Bex wrote:I often wonder if there are points in reading comprehension where you suddenly turn a corner, like points where you realise it's getting a bit easier or enjoyable say 500 pages, then 1000 pages, then 3,500 pages etc. I don't have enough reading experience to answer that question yet, but maybe one day...who knows?
There are indeed turning points. It's about achieving "critical mass". Vocabulary repeats when reading a series of books by one author. This repetition begins to have a positive effect and reading does get easier as a result. The problem with beginning to read in L2 is that it is so frustrating at first because the learner has to build their vocabulary. Their are many ways to do this- build vocabulary first out of context with SRS; 10,000 sentences method; intensive reading; extensive reading and guessing; a combination of both intensive and extensive reading; parallel texts- a method where a reader (using faithful human generated translations) can glance to one side and confirm guesses or see meaning.
After going through a series of books by one author, then moving to a new author often means a new getting used to a new writing voice with new vocabulary. The thing is that after having gotten to the turning point already by reading that series, the wheel does not have to be re-invented. It's not as difficult. The base is there now and the turning point now comes within that new book by the new author. Of course, with people who flat out don't like to read, then it becomes more difficult but still doable as long as they find something, anything, they may like in order to keep the momentum going. Keeping the momentum going is critical.
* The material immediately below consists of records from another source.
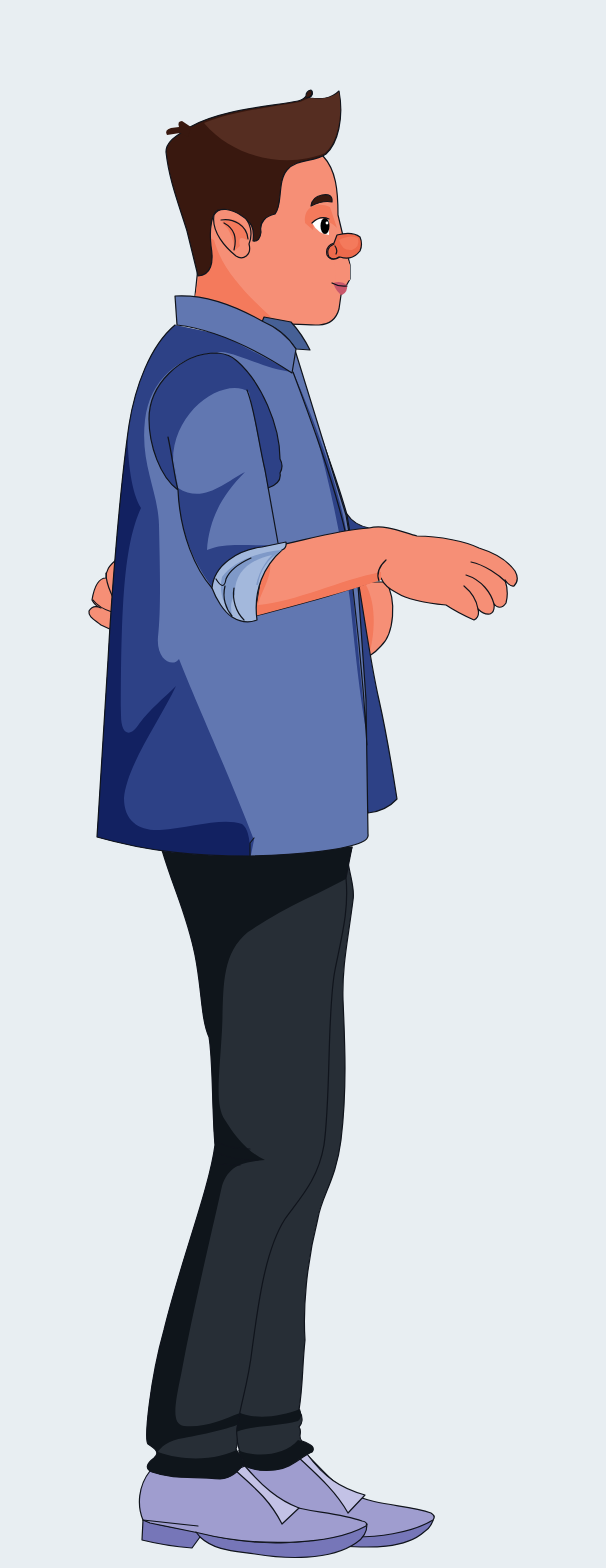
<!DOCTYPE html>
<html lang="en">
<head>
<meta charset="utf-8">
<title>Man in a blue shirt, side view</title>
<style>
:root{
  --backdrop:#e8eef2;--line:#10141c;
  --skin:#f68f76;--skin-shade:#f47a5c;--nose:#ee6a4c;--lips:#c9576c;
  --hair:#39180f;--hair-light:#552d21;
  --shirt:#6177b1;--shirt-shade:#2d4186;--shirt-deep:#122161;--collar-inner:#466096;
  --cuff:#a3b8dc;--cuff-shade:#7f99c8;
  --trousers:#272e36;--trousers-shade:#0f151b;
  --shoe:#9f9dcf;--shoe-light:#c3c2e6;--sole:#7676b8;
}
html,body{margin:0;height:100%;overflow:hidden;background:var(--backdrop)}
svg{display:block;width:606px;height:1568px}
.outline{stroke:var(--line);stroke-width:1.2;stroke-linejoin:round;stroke-linecap:round}
.crease{fill:none;stroke:var(--line);stroke-width:1.2;stroke-linecap:round;stroke-linejoin:round}
.skin{fill:var(--skin)}.skin-shade{fill:var(--skin-shade)}
.hair{fill:var(--hair)}.hair-light{fill:var(--hair-light)}
.shirt{fill:var(--shirt)}.shirt-shade{fill:var(--shirt-shade)}.shirt-deep{fill:var(--shirt-deep)}
.collar-inner{fill:var(--collar-inner)}
.cuff{fill:var(--cuff)}.cuff-shade{fill:var(--cuff-shade)}
.trousers{fill:var(--trousers)}.trousers-shade{fill:var(--trousers-shade)}
.shoe{fill:var(--shoe)}.shoe-light{fill:var(--shoe-light)}.sole{fill:var(--sole)}
</style>
</head>
<body>
<svg viewBox="0 0 606 1568" role="img" aria-label="Drawn man in a blue shirt, dark trousers and lilac shoes, seen from the side with one arm held out">
  <defs>
    <clipPath id="shirt-clip"><path d="M175 325C150 346 135 387 129 425C121 480 112 585 108 660L97 837C150 852 195 856 250 856C300 855 345 850 362 842Q369 839 368 834L366 700L358 585L346 515L295 350Z"/></clipPath>
    <clipPath id="near-leg-clip"><path d="M162 850C174 890 187 915 195 955C202 990 201 1020 209 1037C213 1060 212 1110 215 1145C209 1190 181 1260 164 1330C150 1380 144 1440 148 1444C156 1449 160 1453 154 1458C146 1464 145 1469 152 1472C175 1480 195 1476 220 1479C232 1478 237 1472 243 1465C246 1458 238 1455 236 1449C240 1440 234 1433 238 1424C240 1405 248 1385 252 1350C258 1305 265 1250 285 1219C300 1198 318 1180 324 1145C331 1095 327 1010 335 970C342 935 349 910 346 878L352 847Z"/></clipPath>
  </defs>
  <rect width="606" height="1568" fill="var(--backdrop)"/>

  <g id="far-shoe">
    <path class="sole outline" d="M325 1535Q395 1535 434 1516Q433 1526 424 1532C405 1549 370 1548 340 1546Z"/>
    <path class="shoe outline" d="M243 1465L305 1453C320 1467 332 1483 350 1493C378 1507 407 1504 431 1513Q436 1516 433 1520C410 1534 375 1537 355 1537L270 1530Z"/>
    <path class="shoe-light outline" d="M297 1456L307 1454C324 1477 340 1488 365 1495L348 1513C335 1490 316 1474 297 1456Z"/>
  </g>

  <g id="near-shoe">
    <path class="sole outline" d="M143 1520C160 1526 180 1528 198 1532C255 1548 320 1547 367 1524Q367 1536 356 1543C330 1561 285 1559 255 1554C235 1551 215 1551 200 1537L192 1548Q166 1546 142 1540Z"/>
    <path class="shoe outline" d="M150 1471C138 1486 137 1506 143 1520L150 1523L199 1533C255 1547 330 1546 366 1526Q368 1522 362 1521C340 1513 310 1512 290 1506C272 1496 255 1480 243 1465L220 1478Z"/>
    <path class="shoe-light outline" d="M235 1470L245 1466C262 1486 278 1500 299 1508L282 1524C270 1500 254 1487 235 1470Z"/>
    <path class="crease" d="M143 1520L198 1526M196 1532L200 1537"/>
  </g>

  <g id="far-leg">
    <path class="trousers outline" d="M320 845L352 847L348 862C351 880 355 890 353 900C348 940 342 965 343 1000C345 1045 347 1090 341 1140C336 1180 322 1195 318 1218C306 1265 303 1310 305 1340C302 1370 303 1385 299 1410C304 1418 302 1424 299 1427C303 1432 297 1437 302 1441Q317 1446 312 1452C300 1457 292 1468 275 1470Q255 1472 243 1465L232 1420L270 1180Z"/>
    <path class="trousers-shade" d="M238 1412C255 1420 280 1417 300 1409Q303 1417 298 1421C275 1427 255 1425 236 1432ZM238 1450C255 1458 285 1456 298 1440Q318 1446 312 1452C297 1458 292 1468 275 1470Q255 1472 243 1465Z"/>
  </g>

  <g id="near-leg">
    <g clip-path="url(#near-leg-clip)">
      <rect class="trousers" x="130" y="840" width="235" height="650"/>
      <path class="trousers-shade" d="M130 840H365V868C330 890 290 903 248 932C220 955 224 990 222 1030C219 1080 215 1105 225 1120C236 1138 248 1152 265 1160C245 1162 229 1164 222 1186C210 1240 193 1310 181 1375C174 1408 172 1424 184 1426C205 1428 222 1420 240 1413V1424C225 1430 195 1436 184 1438C168 1440 160 1448 158 1452C185 1462 220 1460 240 1448L250 1490H130Z"/>
    </g>
    <path class="crease" d="M162 850C174 890 187 915 195 955C202 990 201 1020 209 1037C213 1060 212 1110 215 1145C209 1190 181 1260 164 1330C150 1380 144 1440 148 1444C156 1449 160 1453 154 1458C146 1464 145 1469 152 1472C175 1480 195 1476 220 1479C232 1478 237 1472 243 1465C246 1458 238 1455 236 1449C240 1440 234 1433 238 1424C240 1405 248 1385 252 1350C258 1305 265 1250 285 1219C300 1198 318 1180 324 1145C331 1095 327 1010 335 970C342 935 349 910 346 878L352 847M216 1141Q228 1149 250 1149M218 1153Q235 1161 258 1160M217 1164L240 1165"/>
  </g>

  <g id="far-hand">
    <path class="skin outline" d="M116 560C109 566 106 570 106 578C98 578 94 588 92 600Q95 606 101 608Q93 604 89 611C88 617 95 620 101 625L114 631Z"/>
    <path class="crease" d="M106 573C106 585 111 592 113 598M93 600Q99 608 112 612"/>
  </g>

  <g id="far-arm">
    <path class="skin outline" d="M356 582H386C397 600 394 634 381 646Q376 652 368 657Z"/>
    <path class="skin-shade" d="M358 585H366C374 600 377 625 369 655Z"/>
  </g>

  <g id="shirt-far-side">
    <path class="shirt-shade outline" d="M347 514Q354 525 369 528L356 534L344 530Z"/>
    <path class="shirt-shade outline" d="M292 352C310 410 335 470 347 515L358 580C365 620 370 660 379 700C388 740 394 780 397 799Q386 811 368 813L340 640Z"/>
  </g>

  <g id="neck-and-face">
    <path class="skin outline" d="M206 190L195 296L265 325C280 322 300 325 319 325Q335 324 339 309L341 295L350 279V265L338 215C338 190 336 170 323 156L280 150Z"/>
    <path class="skin-shade" d="M206 236L195 297L265 322L271 317C247 295 222 270 214 240Z"/>
    <path class="skin-shade" d="M305 223C303 207 316 201 330 207L337 228C331 221 321 219 314 223L313 230Z"/>
    <path class="skin" d="M334 250L347 258L350 265V280L336 283Z"/>
    <path d="M333 283Q341 280 347 285Q348 292 342 295Q337 293 333 283Z" fill="var(--lips)"/>
    <path class="crease" d="M332 283Q339 287 347 286"/>
    <path class="outline" fill="var(--nose)" d="M337 235Q352 231 360 237Q363 244 360 251Q352 261 340 257Q331 262 327 255Q325 246 334 243Z"/>
    <path class="skin-shade" d="M339 240Q350 234 358 238Q360 247 352 250Q342 251 339 240Z"/>
    <path class="crease" d="M334 244Q325 248 329 257Q333 261 339 257M335 246Q338 250 336 254"/>
    <path fill="#fff" d="M312 223Q320 216 329 220V235Q318 234 312 223Z"/>
    <ellipse cx="325" cy="226" rx="4.5" ry="8"/>
    <circle cx="327" cy="223" r="1.4" fill="#fff"/>
    <path class="crease" d="M312 223Q320 215 329 219"/>
    <path class="hair outline" d="M311 206Q312 197 322 195Q333 193 332 202Q323 200 311 206Z"/>
  </g>

  <g id="hair">
    <path class="hair outline" d="M190 127C180 134 166 140 166 152C169 180 179 205 187 231L198 276C211 275 214 263 211 246C209 228 212 213 218 210L247 221Q255 225 253 241Q260 242 261 232C259 222 266 216 275 214C283 205 277 182 287 170C298 158 313 163 326 154C338 143 344 118 339 91C330 100 320 99 309 98Q314 94 311 90Q306 91 306 96Q303 100 298 101C265 107 220 110 190 127Z"/>
    <path class="hair" d="M191 127L182 121Q177 121 179 127L171 128Q164 130 167 135L180 133L188 137Z"/>
    <path class="hair-light" d="M204 123C230 112 265 108 300 102L309 98C320 99 330 99 339 92C343 118 337 143 325 153C290 168 235 160 204 123Z"/>
    <path class="crease" d="M306 98Q314 97 312 91"/>
  </g>

  <g id="ear">
    <path class="skin outline" d="M214 215C219 206 232 209 242 216C251 221 253 234 249 244C252 255 243 261 236 256C226 248 211 232 214 215Z"/>
    <path class="skin-shade" d="M222 222C234 215 248 224 247 240Q237 234 240 246L234 251Q235 235 222 222Z"/>
    <path class="crease" d="M221 220C233 218 247 225 248 239M224 223Q239 231 234 250"/>
  </g>

  <g id="shirt-body">
    <g clip-path="url(#shirt-clip)">
      <rect class="shirt" x="90" y="310" width="290" height="550"/>
      <path class="shirt-shade" d="M90 310H175L292 372C265 369 240 354 222 352C178 354 150 380 145 420C140 465 158 490 159 525C160 570 161 610 158 637C156 660 173 668 179 659C195 700 225 765 254 840L250 860H90Z"/>
      <path class="shirt-deep" d="M90 410H128C126 450 130 490 141 508C124 545 121 605 121 715C121 735 130 738 139 724C150 709 164 698 176 686C160 720 127 765 124 798C124 822 140 831 160 830C190 828 222 817 242 824Q251 830 250 860H90Z"/>
      <path class="shirt-shade" d="M290 365C311 412 338 480 348 540L361 680L367 735C360 700 354 640 350 600C342 540 329 480 315 430Q304 399 290 365Z"/>
    </g>
    <path class="crease" d="M175 325C150 346 135 387 129 425C121 480 112 585 108 660L97 837C150 852 195 856 250 856C300 855 345 850 362 842Q369 839 368 834L366 700L358 585L346 515L295 350M293 372C315 430 336 490 346 535C355 600 362 660 367 745M250 856V843L254 838"/>
  </g>

  <g id="collar">
    <path class="collar-inner outline" d="M264 317L291 322Q302 334 310 350L296 349Q282 328 262 322Z"/>
    <path class="shirt outline" d="M175 296C205 294 234 305 262 321C278 328 289 338 296 349L292 373C260 352 220 330 177 325Z"/>
  </g>

  <g id="sleeve">
    <path class="shirt" d="M168 437L178 490C180 535 196 570 212 588L272 546L278 543L266 470L247 390L215 382Z"/>
    <path class="shirt-shade" d="M178 490C160 477 149 445 149 419C149 385 180 353 217 353Q230 354 237 361C261 382 280 425 280 459Q284 466 280 473Q282 483 268 488L249 392C225 376 172 410 173 462Z"/>
    <path class="shirt-shade" d="M173 455L178 488C203 504 224 483 245 472C221 496 209 520 207 550C230 540 260 549 286 543L283 550C250 552 228 560 214 589C188 557 179 520 178 490Z"/>
    <path class="crease" d="M178 490C160 477 149 445 149 419C149 385 180 353 217 353Q230 354 237 361C261 382 280 425 280 459Q284 466 280 473Q282 483 268 488M168 437C173 460 174 475 178 490C180 535 196 570 212 588M247 390C255 410 258 440 265 470L278 543"/>
  </g>

  <g id="near-arm">
    <path class="skin outline" d="M266 548C300 542 335 530 369 528C385 524 402 532 417 536C440 536 467 542 479 548C495 553 508 561 515 571Q520 580 514 586C511 587 508 584 505 580Q509 592 506 603C502 609 497 608 494 604Q495 612 490 614C484 615 480 611 478 609Q480 617 474 620C465 616 455 611 446 605C425 603 408 600 397 593C389 589 383 583 381 578C347 592 300 604 255 616Z"/>
    <path class="skin-shade" d="M266 550C278 570 262 588 258 605C295 602 340 580 381 572V580C345 592 300 604 255 616Z"/>
    <path class="crease" d="M379 581Q375 570 386 560M471 562C485 565 499 575 506 582M466 575C482 580 491 593 494 604M464 586Q476 596 478 609"/>
  </g>

  <g id="cuff">
    <path class="cuff outline" d="M212 588C214 565 238 550 262 547L286 542Q287 548 282 550C264 566 253 590 257 620Q245 625 232 617C224 612 216 599 212 588Z"/>
    <path class="cuff-shade" d="M222 577C233 562 257 552 282 550C267 560 260 570 258 585C244 582 227 594 232 615C222 603 219 590 222 577Z"/>
    <path class="cuff" d="M235 594C234 574 248 560 272 555C258 569 252 590 254 620L246 620Q236 607 235 594Z"/>
    <path class="crease" d="M225 586C222 598 226 609 232 616M234 588C232 600 236 612 244 620M216 579Q224 592 226 579Q231 567 251 558"/>
  </g>
</svg>
</body>
</html>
Reading is one of the best ways for a learner to build vocabulary and gain an inner voice of grammar that says "this doesn't seem right to me".
AndyMeg wrote:...I really like to start with comics/mangas because the images provide extra context that is harder to find in only-text formats.
Comics, for some reason, are somewhat overlooked nowadays on the forum. It was emk (also Chung) whom I credit with giving me permission to learn with comics. He used them quite a bit in his French-learning journey. I have read many comics/graphic novels in both Spanish and Portuguese- translations and originals. The speech is more colloquial and contemporary. The images are an extra aid for the learner to figure things out. Comics are almost like a cross between reading and television. They're also a fun way to learn.
Well done, Bex!